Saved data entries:
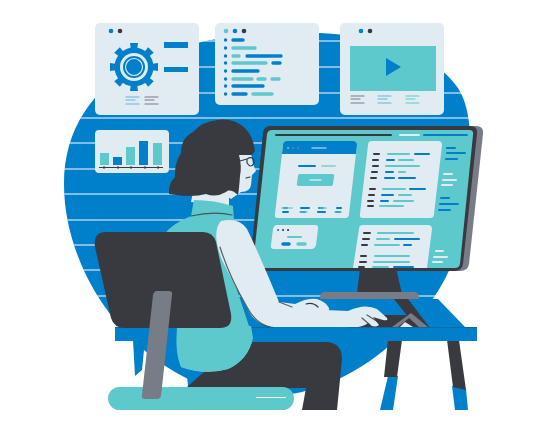
<!DOCTYPE html>
<html lang="en">
<head>
<meta charset="utf-8">
<title>Developer at her desk</title>
<style>
:root{--blue:#007fcb;--teal:#5ec9cd;--pale:#e1ebf2;--dark:#393a40;--grey:#787c87;--sky:#62b6de;--white:#fff}
html,body{margin:0;background:var(--white);overflow:hidden}
svg{display:block;width:535px;height:437px}
.blue{fill:var(--blue)}.teal{fill:var(--teal)}.pale{fill:var(--pale)}.dark{fill:var(--dark)}.grey{fill:var(--grey)}
.line{fill:none;stroke-linecap:round;stroke-width:2}
.s-blue{stroke:var(--blue)}.s-teal{stroke:var(--teal)}.s-dark{stroke:var(--dark)}.s-white{stroke:var(--white)}.s-pale{stroke:var(--pale)}.s-sky{stroke:var(--sky)}.s-grey{stroke:var(--grey)}
.thick{stroke-width:3.4}
.thin{stroke-width:1.2}
</style>
</head>
<body>
<svg viewBox="0 0 535 437" role="img" aria-label="A woman working at a desk with a large monitor, interface windows floating behind her">
<defs>
<clipPath id="blob-clip"><path id="blob" d="M64 184C64 130 92 88 140 63C190 38 262 29 320 33C382 36 434 53 458 88C474 113 471 154 468 196C462 262 436 304 398 338C362 372 316 396 262 397C204 397 146 362 110 314C82 277 64 230 64 184Z"/></clipPath>
<g id="caption"><path class="line thin" d="M0 0H13M0 3H9M0 7H13"/></g>
<path id="gear-tooth" d="M-4 -24L-3 -17H3L4 -24Z"/>
</defs>

<g id="backdrop">
<use href="#blob" class="blue"/>
<path clip-path="url(#blob-clip)" class="s-white" stroke-width="1.2" d="M60 41H480M60 67H480M60 93H480M60 118H480M60 143H480M60 169H480M60 194H480M60 220H480M60 245H480M60 270H480M60 296H480M60 321H480"/>
</g>

<g id="settings-card">
<rect class="pale" x="95" y="23" width="104" height="92" rx="5"/>
<circle class="blue" cx="111" cy="31" r="2.3"/><circle class="dark" cx="120" cy="31" r="2.3"/>
<g class="blue" transform="translate(134 67)">
<circle r="19.5"/>
<use href="#gear-tooth"/><use href="#gear-tooth" transform="rotate(45)"/><use href="#gear-tooth" transform="rotate(90)"/><use href="#gear-tooth" transform="rotate(135)"/><use href="#gear-tooth" transform="rotate(180)"/><use href="#gear-tooth" transform="rotate(225)"/><use href="#gear-tooth" transform="rotate(270)"/><use href="#gear-tooth" transform="rotate(315)"/>
<circle class="pale" r="14"/><circle r="11"/><circle r="8.5" fill="none" stroke="#e1ebf2" stroke-width="1.2"/>
</g>
<path class="blue" d="M164 42H188V48H164ZM164 67H188V72H164Z"/>
<use href="#caption" x="126" y="97" class="s-sky"/><use href="#caption" x="145" y="97" class="s-grey"/>
</g>

<g id="code-card">
<rect class="pale" x="215" y="23" width="104" height="82" rx="5"/>
<circle class="teal" cx="226" cy="31" r="2.3"/><circle class="blue" cx="235" cy="31" r="2.3"/><circle class="dark" cx="244" cy="31" r="2.3"/>
<path class="line thick s-blue" d="M225.500 40h.1M225.500 48h.1M225.500 56h.1M225.500 63h.1M225.500 71h.1M225.500 79h.1M225.500 86h.1M225.500 94h.1M233 40H243M247 56H281M273 63H280M233 71H258M233 86H263M233 94H246"/>
<path class="line thick s-teal" d="M233 48H255M233 56H239M233 63H266M233 79H252M258 79H265M272 79H279M253 94H272"/>
</g>

<g id="video-card">
<rect class="pale" x="340" y="23" width="104" height="92" rx="5"/>
<circle class="blue" cx="361" cy="31" r="2.3"/><circle class="dark" cx="370" cy="31" r="2.3"/>
<rect class="teal" x="350" y="46" width="86" height="45"/>
<path class="blue" d="M386 58L401 67L386 76Z"/>
<use href="#caption" x="351" y="96" class="s-grey"/><use href="#caption" x="378" y="96" class="s-sky"/><use href="#caption" x="406" y="96" class="s-teal"/>
</g>

<g id="chart-card">
<rect class="pale" x="95" y="130" width="74" height="43" rx="4"/>
<path class="teal" d="M100 153H109V165H100ZM126 147H135V165H126ZM153 143H162V165H153Z"/>
<path class="blue" d="M113 157H122V165H113ZM139 141H148V165H139Z"/>
<path class="s-dark" d="M99 167.500H163M104 166V169M118 166V169M131 166V169M145 166V169M158 166V169"/>
</g>

<g id="desk-back">
<path class="blue" d="M244 299H438L466 328H230Z"/>
<path class="dark" d="M394 299H408L430 328H417Z"/>
<path class="blue" d="M133 340H145L142 370L135 376ZM184 340H196L203 410H190ZM388 376H398L393 410H380ZM452 386L466 389L468 410H455Z"/>
<path class="dark" d="M388 340H402L397 377H384ZM447 340H459L466 390L453 387Z"/>
</g>

<g id="monitor">
<path class="dark" d="M360 268H396L402 294H357Z"/>
<path class="grey" d="M324 292H415Q419 292 419 299H320Q320 292 324 292Z"/>
<path class="grey" d="M276 126H476Q484 126 483 134L469 264Q468 271 460 271H262Z"/>
<path class="dark" d="M270 126H470Q478 126 477 134L463 264Q462 271 454 271H255Q249 271 250 264L263 133Q264 126 270 126Z"/>
<path class="teal" d="M272 130H469Q474 130 473 135L460 264Q459 268 455 268H256Q253 268 253 265L267 134Q268 130 272 130Z"/>
<path class="line s-dark" d="M276 135H391"/><path class="line s-pale" d="M400 135H419"/><path class="line s-blue" d="M424 135H467"/>

<g id="login-window">
<path class="pale" d="M287 141H353Q357 141 357 145L349 214Q349 218 345 218H278Q274 218 275 214L283 145Q283 141 287 141Z"/>
<path class="blue" d="M287 141H353Q357 141 357 145L356 154H282L283 145Q283 141 287 141Z"/>
<path class="line s-teal" d="M288 148h.1"/><path class="line s-grey" d="M293 148h.1M298 148h.1"/>
<path class="line thin s-pale" d="M312 148H326"/>
<path class="line s-blue" d="M299 166H315M284 208H287M301 208H309M319 208H323M337 208H341M283 212H288M301 212H305M318 212H325M336 212H340"/>
<path class="line s-teal" d="M322 166H335M282 208H292M320 208H326M300 212H307M335 212H341" stroke-opacity=".6"/>
<path class="teal" d="M300 174H332Q335 174 334 177L333 184Q333 186 330 186H299Q296 186 297 183L298 176Q298 174 300 174Z"/>
<path class="line thin s-white" d="M310 180H321"/>
</g>

<g id="editor-window">
<path class="pale" d="M372 141H438Q442 141 442 145L434 214Q434 218 430 218H363Q359 218 360 214L368 145Q368 141 372 141Z"/>
<path class="line s-dark" d="M374 154H379M373 160H378M373 166H378M372 172H377M371 178H376M370 189H375M369 195H374M368 201H373M368 206H373"/>
<path class="line s-teal" d="M388 154H409M399 160H413M386 166H419M399 172H405M383 189H405M399 195H411M394 201H413M380 206H403"/>
<path class="line s-blue" d="M415 154H429M387 160H394M386 172H393M385 178H394M399 178H415M410 189H425M382 195H393M381 201H388"/>
</g>

<g id="dialog-window">
<path class="pale" d="M277 225H315Q319 225 318 229L316 245Q315 249 311 249H274Q270 249 271 245L273 229Q274 225 277 225Z"/>
<path class="line s-blue" d="M278 230h.1"/><path class="line s-dark" d="M283 230h.1M288 230h.1"/>
<path class="line s-teal" d="M288 237H301"/>
<path class="line thick s-blue" d="M283 244H289"/><path class="line thick s-teal" d="M298 244H305"/>
</g>

<g id="output-window">
<path class="pale" d="M363 225H428Q432 225 432 229L427 268H353L359 229Q359 225 363 225Z"/>
<path class="line s-dark" d="M364 233H370M363 239H369M362 245H367M361 256H366M360 262H366M359 267H364"/>
<path class="line s-teal" d="M378 233H413M377 239H389M375 245H399M375 256H409M374 262H409M373 267H388"/>
<path class="line s-blue" d="M395 239H419M404 245H411M394 267H413"/>
</g>
<path class="line s-blue" d="M447 148H455M447 153H465M446 159H457M441 198H449M440 204H458M439 210H450"/>
<path class="line s-pale" d="M444 174H452M443 180H456M442 185H452M436 251H443M434 257H447M433 262H442"/>
</g>

<g id="keyboard">
<path class="dark" d="M368 315H412L428 328H352Z"/>
<path class="grey" d="M392 327L411 313L428 327H419L409 318L398 327Z"/>
<path class="pale" d="M405 322L413 327H400Z"/>
</g>

<g id="woman">
<path id="trousers" class="dark" d="M186 388Q215 360 250 342H328Q342 344 342 359L337 410H302L306 388Z"/>
<path id="far-arm" class="pale" d="M255 299L295 304Q307 298 317 299Q326 302 329 308L329 313H265Z"/>
<path class="line thin s-dark" d="M306 304Q313 302 318 307"/>
<path id="neck" class="pale" d="M194 187H229V207Q210 204 191 202Z"/>
<path id="face" class="pale" d="M228 145L250 148L253 164L256 171L252 175L251 185Q250 192 241 192L231 199L216 188Z"/>
<path id="hair" class="dark" d="M218 120C235 117 253 128 255 151L252 155Q245 155 239 155Q242 166 240 176Q239 190 238 195Q230 188 226 192Q216 198 206 194Q192 198 169 194Q168 184 175 177Q174 164 181 153Q181 138 193 132Q203 121 218 120Z"/>
<path class="line thin s-dark" d="M240 161L247 159M247 159Q254 155 254 163Q251 169 247 163ZM246 178L250 177"/>
<path id="vest" class="teal" d="M194 200Q214 200 233 206L234 220Q225 233 222 245L253 338Q248 360 228 369Q205 375 181 367Q174 350 178 328L164 236Q168 226 191 216Z"/>
<path id="near-arm" class="pale" d="M221 221Q239 217 247 229Q260 256 279 302L302 309L348 311Q365 303 377 309L386 317Q390 321 383 320L373 317L379 325Q374 329 368 323Q363 328 349 327H274Q259 326 251 315Q238 292 222 260Q211 232 221 221Z"/>
<path class="line thin s-dark" d="M220 247Q229 276 247 307Q255 323 270 327M279 302L292 307M362 318L370 325M367 315L378 322M191 216Q214 211 232 215" stroke-opacity=".8"/>
</g>

<g id="desk-front">
<rect class="blue" x="115" y="327" width="362" height="14"/>
<path class="s-dark" d="M115 327.500H274M349 327.500H477" stroke-opacity=".35"/>
<path class="teal" d="M177 326H251L253 338Q248 360 228 369Q205 376 181 367Q175 350 177 326Z"/>
</g>

<g id="chair">
<rect class="teal" x="108" y="387" width="186" height="23" rx="11.500"/>
<path class="s-white" stroke-width="1" d="M256 397.500H286"/>
<path class="dark" d="M106 232H203Q213 232 216 242L231 314Q233 328 220 328H125Q114 328 111 318L95 247Q93 232 106 232Z"/>
<path class="grey" d="M157 291H169Q173 291 172 295L161 396Q160 399 157 399H145Q141 399 142 395L153 295Q154 291 157 291Z"/>
</g>
</svg>
</body>
</html>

## THE PROBLEM
Say how many lines of the data hold the string "circle". Reply with the number alone.

## EXERCISE RESULT
5